I have been particularly pleased to discover that one of the organisation’s co-founders and its very first patron was the marvellous Lady Lamington.
The Lamingtons oversaw Queensland’s transition from colony to State from their base in Old Government House, and while, today, they are most remembered for giving their name to an iconic Australian cake – the lamington – they left their mark on the young colony in many other ways.
It’s worth remembering that the Lamingtons were only in their mid-twenties when Lord Charles Wallace Lamington was appointed as Governor in 1896. But both he and Lady May – as she was affectionately called – took on the patronage role with great enthusiasm. This was no “fine lady’s craze or fashionable hobby”; this remarkable mother of two young children quickly established a reputation as a hard-working patron.

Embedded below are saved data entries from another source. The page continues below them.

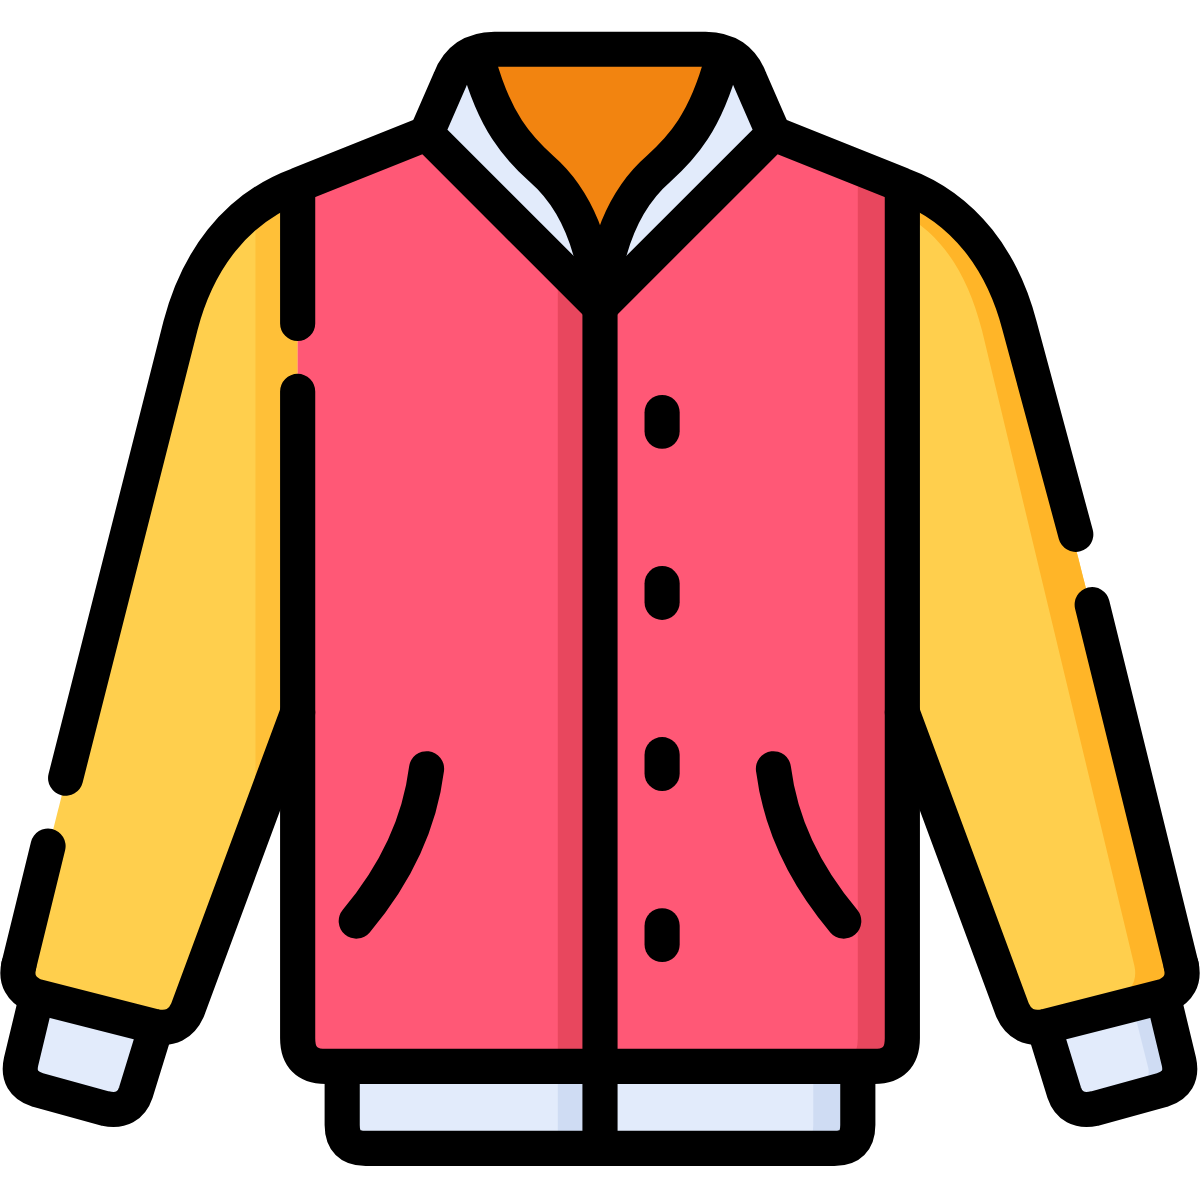
<!DOCTYPE html>
<html lang="en">
<head>
<meta charset="utf-8">
<title>Varsity jacket icon</title>
<style>
:root {
  --paper: #ffffff;
  --ink: #000000;
  --body: #ff5876;
  --body-shade: #e8475e;
  --sleeve: #ffcf4d;
  --sleeve-shade: #ffb528;
  --lining: #f28410;
  --rib: #e2ebfb;
  --rib-shade: #cfdcf3;
}
html, body { margin: 0; background: var(--paper); overflow: hidden; }
.jacket { display: block; width: 1200px; height: 1200px; }
.body { fill: var(--body); }
.body-shade { fill: var(--body-shade); }
.sleeve { fill: var(--sleeve); }
.sleeve-shade { fill: var(--sleeve-shade); }
.lining { fill: var(--lining); }
.rib { fill: var(--rib); }
.rib-shade { fill: var(--rib-shade); }
.outline { fill: none; stroke: var(--ink); stroke-width: 15; stroke-linecap: round; stroke-linejoin: round; }
</style>
</head>
<body>
<svg class="jacket" viewBox="0 0 512 512" role="img" aria-label="Varsity jacket with red body, yellow sleeves and pale blue ribbing">
  <defs>
    <path id="sleeve-shape" d="M127 79C100 89 84 112 77 139L8 412Q6 421 15 425L66 438Q76 440 80 431L127 304Z"/>
    <path id="cuff-shape" d="M15 426L9 453Q7 462 16 465L45 473Q55 475 58 466L67 438Z"/>
    <path id="cuff-line" d="M15 428L9 453Q7 462 16 465L45 473Q55 475 58 466L66 440"/>
    <path id="sleeve-hem-line" d="M8 412Q6 421 15 425L66 438Q76 440 80 431L127 304"/>
    <path id="pocket" d="M182 328C179 352 168 374 152 393"/>
    <path id="button" d="M282.500 176V184"/>
    <path id="collar-edge" d="M204 26C211 52 221 63 231 72C246 85 254 106 256 131"/>
    <path id="collar-flap" d="M204 24Q196 27 192 34L182 57L256 131C254 106 246 85 231 72C221 63 211 52 204 24Z"/>
    <clipPath id="right-sleeve-clip"><use href="#sleeve-shape" transform="matrix(-1 0 0 1 512 0)"/></clipPath>
    <clipPath id="right-cuff-clip"><use href="#cuff-shape" transform="matrix(-1 0 0 1 512 0)"/></clipPath>
  </defs>

  <g id="sleeves">
    <use class="sleeve" href="#sleeve-shape"/>
    <path class="sleeve-shade" d="M109 88L127 79V304L109 352Z" opacity=".55"/>
    <use class="sleeve" href="#sleeve-shape" transform="matrix(-1 0 0 1 512 0)"/>
    <path class="sleeve-shade" clip-path="url(#right-sleeve-clip)" d="M385 70V91C403 101 413 118 419 141L484 412Q486 421 477 426L484 440L512 430V70Z"/>
  </g>

  <g id="cuffs">
    <use class="rib" href="#cuff-shape"/>
    <use class="rib" href="#cuff-shape" transform="matrix(-1 0 0 1 512 0)"/>
    <path class="rib-shade" clip-path="url(#right-cuff-clip)" d="M481 420L490 456Q491 463 482 472H512V420Z"/>
  </g>

  <g id="hem">
    <path class="rib" d="M146 455H366V480Q366 490 356 490H156Q146 490 146 480Z"/>
    <path class="rib-shade" d="M238 455H256V490H238ZM347 455H366V480Q366 490 356 490H337Q347 490 347 480Z"/>
  </g>

  <g id="torso">
    <path class="body" d="M182 57L127 79V443Q127 455 139 455H373Q385 455 385 443V79L330 57L256 131Z"/>
    <path class="body-shade" d="M238 113L256 131V455H238ZM366 71L385 79V443Q385 455 373 455H354Q366 455 366 443Z"/>
  </g>

  <g id="collar">
    <path class="lining" d="M204 21H308C301 52 291 63 281 72C266 85 258 106 256 131C254 106 246 85 231 72C221 63 211 52 204 21Z"/>
    <use class="rib" href="#collar-flap"/>
    <use class="rib" href="#collar-flap" transform="matrix(-1 0 0 1 512 0)"/>
  </g>

  <g id="linework" class="outline">
    <path d="M182 57L127 79C100 89 84 112 77 139L28 332M20.500 361L8 412"/>
    <path d="M330 57L385 79C412 89 428 112 435 139L459 228M466 258L504 412"/>
    <use href="#sleeve-hem-line"/>
    <use href="#sleeve-hem-line" transform="matrix(-1 0 0 1 512 0)"/>
    <use href="#cuff-line"/>
    <use href="#cuff-line" transform="matrix(-1 0 0 1 512 0)"/>
    <path d="M127 82V138M127 167V443Q127 455 139 455H373Q385 455 385 443V82"/>
    <path d="M146 458V480Q146 490 156 490H356Q366 490 366 480V458"/>
    <path d="M256 131V490"/>
    <path d="M256 131L182 57L192 34Q197 21 211 21H301Q315 21 320 34L330 57Z"/>
    <use href="#collar-edge"/>
    <use href="#collar-edge" transform="matrix(-1 0 0 1 512 0)"/>
    <use href="#pocket"/>
    <use href="#pocket" transform="matrix(-1 0 0 1 512 0)"/>
    <use href="#button"/>
    <use href="#button" y="73"/>
    <use href="#button" y="146"/>
    <use href="#button" y="219"/>
  </g>
</svg>
</body>
</html>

In addition to accepting the position of patron of the Braille Writing Association, she was very active in other charitable organisations. Along with opening a new cookery school in the Brisbane Technical College, she was also instrumental in establishing the Lady Lamington Hospital for the Diseases of Women, and the Lady Lamington Nurses Home. She even trained as a nurse so she could take her turn on volunteer rosters at the hospital.
Described as “a most loveable women”, Lady May was the ideal patron for Braille House and today, 125 years later, Braille remains as important as ever.
I am delighted today to be able to follow the example of my predecessor as Governor, His Excellency the Honourable Paul de Jersey AC, by presenting both a certificate of patronage and the latest in a series of children's picture books produced by Government House in Braille for the Braille House library.
‘A Place for All Queenslanders’ follows a day-in-the-life of Mac and Mary, two squirrel gliders who live on the Government House estate. With their kookaburra friend, Goodwin, Mac and Mary learn all about the Governor’s constitutional, ceremonial and civic duties, before being invited by the Governor inside Government House – ‘a place for everyone’.
Since the book was launched last year, Graeme and I have read it at schools all around the State, because we want to ensure that as many Queenslanders as possible feel welcome here.
I thank you again for joining us this afternoon and do hope your youngest readers find this an enjoyable addition to the Braille House library.